Latest data from the 24-page department for communities and local government quarterly statistics for England showed that approximately 40,300 homes were started in England in the first quarter.
This was a mere 10 per cent rise on the first quarter of 2014. Some 34,040 were actually completed, but figures before the recession in 2007 showed completions on average of 50,000 a quarter. It has been estimated that the UK needs at least 200,000 new homes a year to meet demand.
Jeremy Duncombe, director for Legal & General Mortgage Club, said: “It is encouraging to see a rise in house building in the UK but there is still a significant gap between the number of houses being built and the number that are needed.
“A lack of homes means that prices are pushed up, stopping many people from realising their goal of homeownership.”
BSA chief executive, Robin Fieth called on the new government to deliver a long-term strategy to counter the housing crisis, saying: “The single most important thing our new government can do for housing in the early days of this parliament is to set in motion a long-term plan based on national and regional demographics, infrastructure, employment and environmental concerns.”

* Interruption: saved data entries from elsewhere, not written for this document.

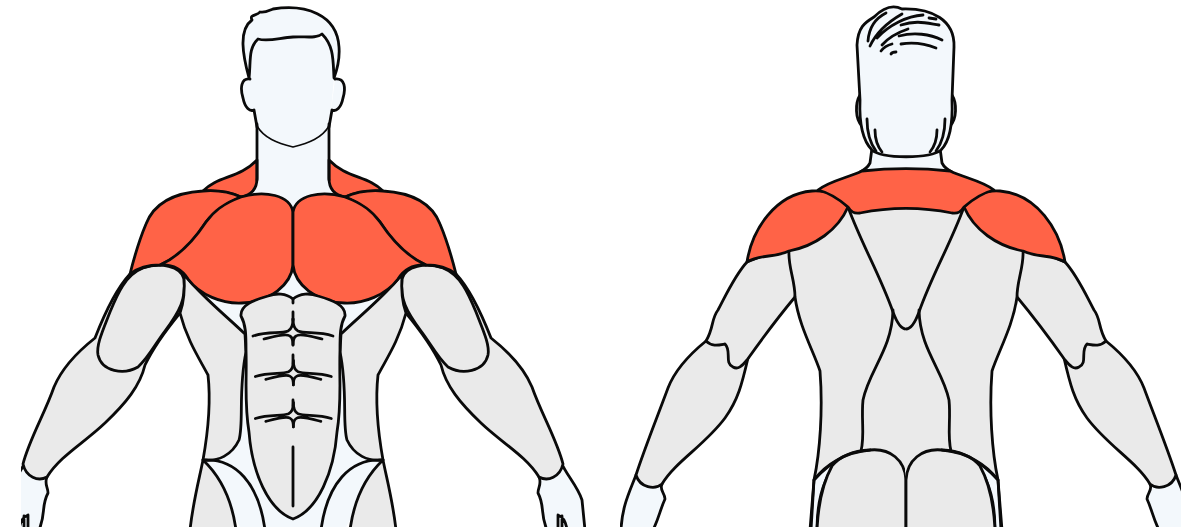
<!DOCTYPE html>
<html lang="en">
<head>
<meta charset="utf-8">
<title>Shoulder and chest muscles, front and back</title>
<style>
:root { --active: #ff6347; --muscle: #eaeaea; --skin: #f3f8fc; --ink: #0a0a0a; --paper: #fff; }
html, body { margin: 0; overflow: hidden; background: var(--paper); }
svg { display: block; width: 1200px; height: 527px; }
.figure { stroke: var(--ink); stroke-width: 2.8; stroke-linecap: round; stroke-linejoin: round; fill: none; }
.active { fill: var(--active); }
.muscle { fill: var(--muscle); }
.skin { fill: var(--skin); }
.plain { stroke: none; }
.thin { stroke-width: 1.5; }
</style>
</head>
<body>
<svg viewBox="0 0 1200 527" role="img" aria-label="Front and back of a male upper body with shoulders, chest and trapezius highlighted">
  <defs>
    <clipPath id="front-frame"><rect x="21" y="0" width="565" height="527"/></clipPath>
    <clipPath id="back-frame"><rect x="620" y="0" width="561" height="527"/></clipPath>

    <g id="front-half">
      <g id="front-hand">
        <path class="skin" d="M24 464C20 474 8 487 4 500L1 530H39C46 514 41 506 48 493C48 487 44 484 47 477Z"/>
        <path d="M28 530V515C23 517 20 521 19 530M24 516V530"/>
      </g>
      <path id="front-torso-skin" class="skin plain" d="M188 279L293 260V527H240L203 460L238 440L246 340Z"/>
      <path id="front-forearm" class="muscle" d="M130 274C115 290 104 315 95 338C76 353 62 368 54 387C45 413 29 440 23 464C26 477 38 482 47 477C60 456 84 443 105 423C126 403 140 386 145 365C153 348 166 330 180 313L184 279Z"/>
      <path id="biceps" class="muscle" d="M184 279C181 266 160 262 143 268C125 275 117 295 110 312C103 330 96 345 98 355C102 372 124 375 138 367C149 357 155 344 165 331C180 311 186 299 184 279Z"/>
      <path id="front-side" class="muscle" d="M184 275C185 290 184 302 180 313C187 340 199 358 208 375C211 402 208 432 203 460C218 462 232 455 239 440C244 423 238 390 246 352L245 334C225 315 204 298 188 279Z"/>
      <path id="front-thigh" class="muscle" d="M203 460C199 480 193 502 190 530H236C232 500 221 477 203 460Z"/>
      <path id="groin-line" d="M203 460C236 458 259 484 265 530"/>
      <path id="front-trapezius" class="active" d="M257 160C240 178 217 176 203 191C222 190 232 193 241 197C252 195 257 188 257 178Z"/>
      <path id="front-deltoid" class="active" d="M203 191C170 193 153 206 146 224C138 243 134 258 130 274C138 268 150 265 160 265C180 257 193 242 206 222C216 210 229 202 241 197C230 192 215 190 203 191Z"/>
      <path id="pectoral" class="active" d="M293 212C290 195 265 190 241 197C222 204 213 212 206 222C192 243 178 257 160 265C175 264 183 271 188 279C200 295 222 304 242 303C270 302 291 285 293 265Z"/>
    </g>

    <g id="ab-row">
      <path d="M253 336C268 331 281 334 288 331C292 329 293 325 293 319M264 339C276 336 286 333 290 336C293 338 293 341 293 345"/>
      <path d="M333 336C318 331 305 334 298 331C294 329 293 325 293 319M322 339C310 336 300 333 296 336C293 338 293 341 293 345"/>
    </g>

    <g id="back-half">
      <path id="back-hand" class="skin" d="M636 475C630 491 622 506 621 530H653C659 518 660 510 665 499C665 493 659 490 662 484Z"/>
      <path id="back-forearm" class="muscle" d="M706 341C690 354 675 370 668 388C658 415 644 450 636 475C640 488 655 490 662 484C675 462 705 445 725 418C738 400 742 384 748 358L725 340Z"/>
      <path id="triceps" class="muscle" d="M747 262C735 275 726 295 718 310C711 319 714 328 706 341C712 347 719 345 725 344C732 351 724 363 733 367C738 370 742 366 747 360C764 336 780 315 795 297L800 270L789 245Z"/>
      <path id="back-lat" class="muscle plain" d="M848 207H907V527H811L814 480C820 450 822 410 820 370C812 350 800 325 795 297C795 280 788 265 789 251Z"/>
      <path id="back-outline" d="M789 251C788 267 795 280 795 297C799 326 813 350 820 371C823 410 820 452 814 480"/>
      <path id="lower-trapezius" d="M848 207C862 245 880 275 893 312C897 323 901 329 906 329"/>
      <path id="back-lat-edge" d="M893 310C892 350 869 370 863 400C861 420 865 435 861 451"/>
      <path id="hip-skin" class="skin" d="M814 480C825 468 832 463 840 459C824 475 817 500 817 530H810Z"/>
      <path id="glute" class="muscle" d="M906 530V480C905 460 890 448 870 450C852 451 840 456 832 466C821 486 818 508 817 530"/>
      <path id="hip-line" d="M870 450C845 452 825 465 814 480L811 530"/>
      <path id="back-deltoid" class="active" d="M848 207C838 195 828 190 812 191C775 194 752 230 747 262C760 254 775 258 789 251C815 246 838 230 848 207Z"/>
      <path id="back-ear" class="skin" d="M860 95C855 103 855 119 862 126Z"/>
    </g>
  </defs>

  <g id="front-figure" class="figure" clip-path="url(#front-frame)">
    <path class="skin plain" d="M257 120H329V180C330 190 336 194 345 197L293 212L241 197C252 194 257 188 257 178Z"/>
    <use href="#front-half"/>
    <use href="#front-half" transform="translate(586 0) scale(-1 1)"/>
    <path id="neck-lines" d="M257 124V180M329 124V180"/>
    <g id="abdominals">
      <path class="muscle" d="M293 299C286 293 276 293 268 296C254 300 240 305 241 316C246 325 246 335 246 350C247 380 244 402 249 432C252 472 268 510 293 519C318 510 334 472 337 432C342 402 339 380 340 350C340 335 340 325 345 316C346 305 332 300 318 296C310 293 300 293 293 299Z"/>
      <use href="#ab-row"/>
      <use href="#ab-row" transform="translate(15 59) scale(.95 .945)"/>
      <use href="#ab-row" transform="translate(15 101) scale(.95 .945)"/>
      <path d="M293 299V303M293 312V320M293 355V364M293 400V406M293 447V506"/>
    </g>
    <g id="front-head">
      <path class="skin plain" d="M249 78V45L293 30L335 45L334 78L331 110C328 130 311 142 293 147C275 142 257 130 254 110Z"/>
      <path class="skin" d="M250 79C241 78 240 88 243 98C245 108 250 112 254 110L257 127"/>
      <path class="skin" d="M335 79C345 78 346 88 343 98C341 108 336 112 332 110L329 127"/>
      <path class="thin" d="M257 126C264 138 277 143 293 147C309 143 322 138 329 126"/>
      <path class="skin" d="M249 78C243 56 238 30 252 20C249 14 257 16 260 12C265 13 268 11 273 9C305 4 337 14 339 47C340 60 337 70 334 78C333 60 334 46 322 34C316 39 304 36 293 37C279 38 268 42 258 39C248 48 251 62 249 78Z"/>
    </g>
  </g>

  <g id="back-figure" class="figure" clip-path="url(#back-frame)">
    <use href="#back-half"/>
    <use href="#back-half" transform="translate(1812 0) scale(-1 1)"/>
    <path id="nape" class="skin" d="M872 148L870 163C868 167 864 170 860 172H952C948 170 944 167 942 163L940 148Z"/>
    <path id="back-trapezius" class="active" d="M862 171C890 168 922 168 950 171C965 178 983 181 994 190C982 193 972 200 964 207C961 212 958 214 952 213C922 207 890 207 860 213C854 214 851 212 848 207C840 200 830 193 818 190C829 181 847 178 862 171Z"/>
    <g id="back-head">
      <path class="skin" d="M872 150C863 141 859 125 860 100L857 45C858 26 866 22 874 17C884 7 894 5 902 9C932 8 955 20 954 47L952 100C953 125 950 141 941 150C930 159 882 159 872 150Z"/>
      <path id="hair-strands" d="M868 41C869 27 876 18 886 13M870 46C877 31 888 22 902 14M877 38C889 25 907 16 923 15M882 45C889 37 899 32 908 29M901 25C916 20 926 23 939 25M899 36C914 32 930 34 942 40M901 44C914 42 926 44 936 48M891 54C892 52 894 52 896 52M881 51C884 47 888 45 892 44M929 18L936 19"/>
      <path id="nape-strands" d="M867 119C867 133 870 143 876 151M875 130C875 140 878 147 882 152M945 119C945 133 942 143 936 151M937 130C937 140 934 147 930 152"/>
    </g>
  </g>
</svg>
</body>
</html>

Andy Frankish, new-build director for London-based Mortgage Advice Bureau, said: “The fact that there are now more building starts than at any point since the recession hopefully shows this is the beginning of a sustained period of growth for UK housebuilding.
“Custom build could be the key to getting UK housebuilding back on track, as it provides consumers with affordable homes that meet their needs and slashes risk and costs for builders.”